__THE INPUT__:

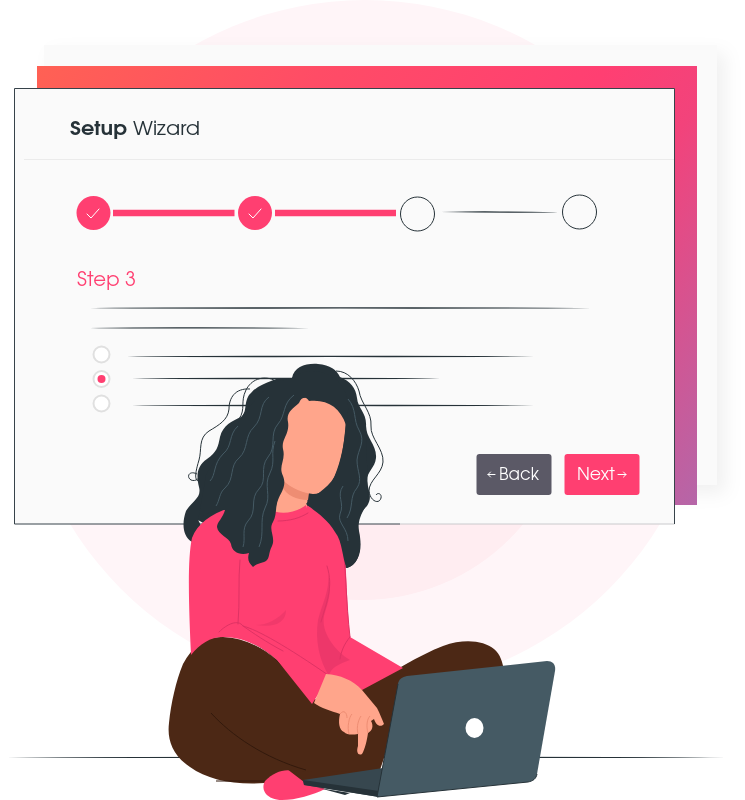
<!DOCTYPE html>
<html lang="en">
<head>
<meta charset="utf-8">
<title>Setup Wizard</title>
<style>
:root {
  --pink: #ff3f71;
  --pink-deep: #df3264;
  --blush: #fff5f8;
  --blush-deep: #ffedf1;
  --panel: #fafafa;
  --ink: #263238;
  --hairline: #455a64;
  --skin: #ffa58b;
  --skin-shade: #ee8d73;
  --brown: #4c2815;
  --brown-deep: #32190c;
  --slate: #455a64;
  --button-dark: #5b5966;
}
html, body { margin: 0; background: #fff; }
body { width: 745px; height: 800px; overflow: hidden; }
svg { display: block; }
text { font-family: "TeX Gyre Adventor", "Inter", sans-serif; }
.title { font-size: 19px; fill: var(--ink); }
.title-bold { font-weight: 700; }
.step-label { font-size: 20px; fill: var(--pink); }
.button-label { font-size: 17px; fill: #fff; }
.taper { fill: var(--ink); }
.ring { fill: var(--panel); stroke: var(--ink); stroke-width: 1; }
.option { fill: #fff; stroke: #e0e0e0; stroke-width: 2; }
.icon { fill: none; stroke: #fff; stroke-width: 1; stroke-linecap: round; stroke-linejoin: round; }
.hair { fill: var(--ink); }
.strand { fill: none; stroke: var(--hairline); stroke-width: 1; }
.loose { fill: none; stroke: var(--ink); stroke-width: 1; }
.fold { fill: none; stroke: var(--pink-deep); stroke-width: 1; stroke-linecap: round; }
.sweater { fill: var(--pink); }
.skin { fill: var(--skin); }
.trouser-fold { fill: none; stroke: var(--brown-deep); stroke-width: 1; }
</style>
</head>
<body>
<svg width="745" height="800" viewBox="0 0 745 800" role="img" aria-label="Setup wizard on step 3, with a woman working on a laptop in front of it">
  <defs>
    <linearGradient id="sunset" gradientUnits="userSpaceOnUse" x1="37" y1="66" x2="697" y2="505">
      <stop offset="0" stop-color="#ff6154"/>
      <stop offset=".3" stop-color="#ff4c66"/>
      <stop offset=".6" stop-color="#ff3f72"/>
      <stop offset=".72" stop-color="#f2437b"/>
      <stop offset="1" stop-color="#b566a8"/>
    </linearGradient>
    <filter id="soft-shadow" x="-10%" y="-10%" width="120%" height="120%">
      <feDropShadow dx="8" dy="8" stdDeviation="9" flood-color="#000" flood-opacity=".06"/>
    </filter>
    <path id="check" class="icon" d="M-6 1 L-2 5 L6 -4"/>
  </defs>

  <g id="backdrop">
    <circle cx="365" cy="345" r="345" fill="var(--blush)"/>
    <circle cx="362" cy="391" r="209" fill="var(--blush-deep)"/>
    <path class="taper" d="M7 757.5 Q100 756.5 366 756.7 Q640 756.5 726 757.5 Q640 758.2 366 758 Q100 758.2 7 757.5Z"/>
  </g>

  <g id="panels">
    <rect x="44" y="45" width="673" height="440" fill="var(--panel)" filter="url(#soft-shadow)"/>
    <rect x="37" y="66" width="660" height="439" fill="url(#sunset)"/>
    <rect x="14.5" y="88.5" width="660" height="435.5" fill="var(--panel)"/>
    <path d="M674.5 524 H400" stroke="#c9c9cc" fill="none"/>
    <path d="M400 524 H14.5 V88.5 H674.5 V524" stroke="#37434a" fill="none"/>
    <path d="M24 159.5 H674" stroke="#ebebeb"/>
  </g>

  <g id="wizard">
    <text class="title title-bold" x="70" y="135" textLength="57" lengthAdjust="spacingAndGlyphs">Setup</text>
    <text class="title" x="133" y="135" textLength="67" lengthAdjust="spacingAndGlyphs">Wizard</text>

    <g id="progress">
      <path d="M113 213 H234.500 M275 213 H396" stroke="var(--pink)" stroke-width="6.500"/>
      <circle cx="93.500" cy="213" r="17" fill="var(--pink)"/>
      <circle cx="255" cy="213" r="17" fill="var(--pink)"/>
      <use href="#check" x="93" y="213"/>
      <use href="#check" x="255" y="213"/>
      <circle class="ring" cx="417.500" cy="214" r="17"/>
      <circle class="ring" cx="579.500" cy="212" r="17"/>
      <path class="taper" d="M441 212 Q480 211 500 211.500 Q540 211.500 558 212.500 Q500 213 441 212Z"/>
    </g>

    <text class="step-label" x="77" y="286" textLength="59" lengthAdjust="spacingAndGlyphs">Step 3</text>

    <g id="copy-lines" class="taper">
      <path d="M90 308 Q140 307.100 340 307.300 Q540 307.100 591 308 Q540 308.800 340 308.600 Q140 308.800 90 308Z"/>
      <path d="M90 328 Q140 327.100 200 327.300 Q280 327.300 309 328 Q270 328.700 200 328.600 Q130 328.700 90 328Z"/>
      <path d="M127 356.500 Q180 355.500 330 355.800 Q480 355.500 534 356.500 Q480 357.300 330 357.100 Q180 357.300 127 356.500Z"/>
      <path d="M132 378.500 Q190 377.500 285 377.800 Q390 377.500 440 378.500 Q390 379.300 285 379.100 Q190 379.300 132 378.500Z"/>
      <path d="M132 405.500 Q190 404.500 330 404.800 Q480 404.500 534 405.500 Q480 406.300 330 406.100 Q190 406.300 132 405.500Z"/>
    </g>

    <g id="options">
      <circle class="option" cx="101.500" cy="354.500" r="8"/>
      <circle class="option" cx="101.500" cy="379" r="8"/>
      <circle class="option" cx="101.500" cy="403.500" r="8"/>
      <circle cx="101.500" cy="379" r="4" fill="var(--pink)"/>
    </g>

    <g id="buttons">
      <rect x="476.500" y="454" width="75" height="41" rx="3" fill="var(--button-dark)"/>
      <path class="icon" d="M495 474.500 H488 M490.500 472 L488 474.500 L490.500 477"/>
      <text class="button-label" x="499" y="480" textLength="40" lengthAdjust="spacingAndGlyphs">Back</text>
      <rect x="564.500" y="454" width="75" height="41" rx="3" fill="var(--pink)"/>
      <text class="button-label" x="577" y="480" textLength="38" lengthAdjust="spacingAndGlyphs">Next</text>
      <path class="icon" d="M618 474.500 H626 M623.500 472 L626 474.500 L623.500 477"/>
    </g>
  </g>

  <g id="woman">
    <g id="hair-back">
      <path class="hair" d="M292 378 C294 367 306 363 318 364 C330 365 337 370 340 377 C350 381 356 388 357 398 C358 409 367 413 366 426 C366 438 377 445 376 458 C375 468 367 471 367 481 C368 490 373 497 367 506 C359 514 356 519 359 531 C362 545 362 562 347 568 L268 560 L198 520 C205 530 200 540 192 542 C182 536 182 522 186 511 C192 501 202 498 199 487 C196 475 197 466 207 459 C217 452 218 447 220 437 C223 425 232 421 241 417 C248 412 243 400 251 393 C257 386 264 384 271 381 C278 377 285 379 292 378Z"/>
      <path class="loose" d="M250 389 C235 388 229 398 229 409 C228 420 219 425 209 431 C198 438 202 450 199 460 C196 470 193 482 200 481 M197 474 C189 470 186 477 191 480 C196 482 200 478 203 472 M274 380 C262 375 251 380 246 390 C240 402 246 409 239 419 M336 371 C348 371 356 381 359 391 C361 404 372 412 371 426 C370 438 384 449 383 462 C382 474 369 480 369 491 C370 501 379 505 381 498 C382 494 378 492 376 495"/>
    </g>

    <g id="trousers">
      <path fill="var(--brown)" d="M183 664 C193 645 207 636 223 637 C242 638 260 645 277 660 L320 704 L362 689 C390 674 419 655 443 646 C465 638 484 641 494 649 C500 654 503 662 504 672 L390 740 L376 782 C340 788 290 783 265 783 C234 785 208 780 190 767 C172 755 167 739 169 723 C171 703 176 681 183 664Z"/>
      <path class="trouser-fold" d="M211 713 C231 735 264 758 306 770 M246 640 C262 646 273 655 282 666 L318 703 M216 781 H275"/>
    </g>

    <g id="foot">
      <path class="sweater" d="M265 781 C275 771 286 768 297 772 L325 789 C313 795 296 800 282 800 C267 800 260 790 265 781Z"/>
      <path fill="var(--brown)" d="M287 769 C310 774 342 772 380 769 L377 783 L304 782Z"/>
    </g>

    <g id="sweater">
      <path class="sweater" d="M192 538 C197 524 211 514 229 508 L270 506 L306 505 C325 512 337 527 343 545 C347 560 346 597 350 637 L403 668 L362 690 C350 686 341 682 330 676 L312 704 L277 660 C260 645 242 637 223 637 C210 637 200 644 191 655 C189 610 187 560 192 538Z"/>
      <path fill="var(--pink-deep)" opacity=".55" d="M328 575 C333 592 327 605 324 616 C321 632 334 650 350 660 C339 664 330 668 329 676 C319 660 315 640 318 620 C322 604 330 590 328 575Z"/>
      <path fill="var(--pink-deep)" opacity=".45" d="M256 625 C267 625 278 619 286 610 C286 622 276 628 256 625Z"/>
      <path class="fold" d="M240 560 C238 580 240 601 238 624 M219 632 C227 624 238 619 243 626 C253 633 266 642 283 651 M243 626 C258 630 286 646 331 677 M327 566 C334 588 326 603 321 622 M350 637 C344 644 341 652 340 659 M343 545 C346 570 346 602 350 637"/>
    </g>

    <g id="neck-and-face">
      <path class="skin" d="M285 463 L275 511 C286 519 303 517 307 506 L309 480Z"/>
      <path fill="var(--skin-shade)" d="M283 480 C291 487 299 491 309 493 L308 500 C296 500 287 495 282 487Z"/>
      <path class="sweater" d="M270 510 C281 515 296 513 306 505 L308 515 C297 523 281 524 269 520Z"/>
      <path class="fold" d="M278 521 C290 521 300 518 308 513"/>
      <path class="skin" d="M281 426 C283 407 295 397 313 397 C331 398 343 408 346 422 C345 441 341 461 335 475 C330 488 322 494 313 494 C300 493 286 485 279 476 C267 472 271 448 281 440Z"/>
    </g>

    <g id="hair-front">
      <path class="hair" d="M292 378 C306 367 329 369 341 385 C350 397 349 411 346 425 C340 407 327 399 309 401 C306 396 302 396 299 403 C292 409 286 413 288 422 C290 434 281 439 283 449 C286 460 278 466 283 476 C287 486 281 492 278 500 C275 508 277 515 273 522 C268 530 276 537 272 546 C268 554 270 558 266 561 C260 564 257 563 253 567 C249 563 247 560 249 553 C240 556 232 552 231 544 C229 537 218 535 217 527 C217 522 223 518 225 510 C214 509 206 513 198 521 L206 475 L246 410 L271 383Z"/>
      <path class="hair" d="M346 421 C344 444 342 461 335 476 C326 491 313 495 306 504 C313 510 327 518 335 532 C343 542 342 559 347 568 C359 565 362 548 359 534 C357 520 362 512 368 503 L366 424Z"/>
      <path class="strand" d="M294 395 C282 404 286 415 278 424 C269 434 277 447 268 457 C259 468 268 480 259 489 C249 499 258 511 248 521 C241 529 246 538 243 547 M269 397 C258 405 264 417 254 427 C244 436 249 449 239 458 C229 466 235 479 225 488 C219 493 220 500 216 506 M275 441 C270 454 276 461 270 473 C263 486 272 495 265 508 C259 521 265 533 259 547 M348 399 C357 409 353 420 359 430 C366 442 358 449 357 460 C357 472 363 479 357 488 C349 497 354 507 347 518 M343 486 C336 496 345 503 340 514 C337 523 348 528 348 541 M238 426 C228 435 233 446 223 454 C213 464 216 475 210 481"/>
    </g>

    <g id="hand">
      <path class="skin" d="M326 674 C340 675 353 680 362 690 L377 708 C380 714 382 719 384 724 C380 728 376 725 374 719 L371 721 C374 726 372 731 368 733 C367 740 365 749 362 754 C358 756 356 752 358 746 L358 734 C352 735 347 735 344 732 C339 730 338 722 340 714 C331 711 321 708 314 703Z"/>
      <path fill="none" stroke="var(--skin-shade)" d="M340 714 C344 709 347 713 347 718 M349 734 C347 727 349 717 352 714 M358 734 C356 726 359 719 361 716 M368 733 C366 726 367 719 370 716"/>
    </g>
  </g>

  <g id="laptop">
    <path fill="#37474f" d="M303 780 L383 768 L379 797 L304 785Z"/>
    <path fill="var(--ink)" d="M303 780 L379 791 V797 L304 785Z"/>
    <path fill="var(--ink)" d="M319 788 L350 793 L345 795Z"/>
    <path fill="var(--slate)" d="M398 684 C399 679 402 677 407 676 L547 661 C553 661 556 665 555 671 L537 774 C536 779 533 781 528 782 L377 797Z"/>
    <path fill="none" stroke="var(--ink)" d="M398 684 L377 797 L528 782 C533 781 536 779 537 774"/>
    <ellipse cx="474.500" cy="728" rx="9" ry="10" fill="#fff"/>
  </g>
</svg>
</body>
</html>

__REQUIRED WORK__:
Copy all lines of the records that have the string "linearGradient" in them.

__RESPONSE TO THIS EXERCISE__:
    <linearGradient id="sunset" gradientUnits="userSpaceOnUse" x1="37" y1="66" x2="697" y2="505">
    </linearGradient>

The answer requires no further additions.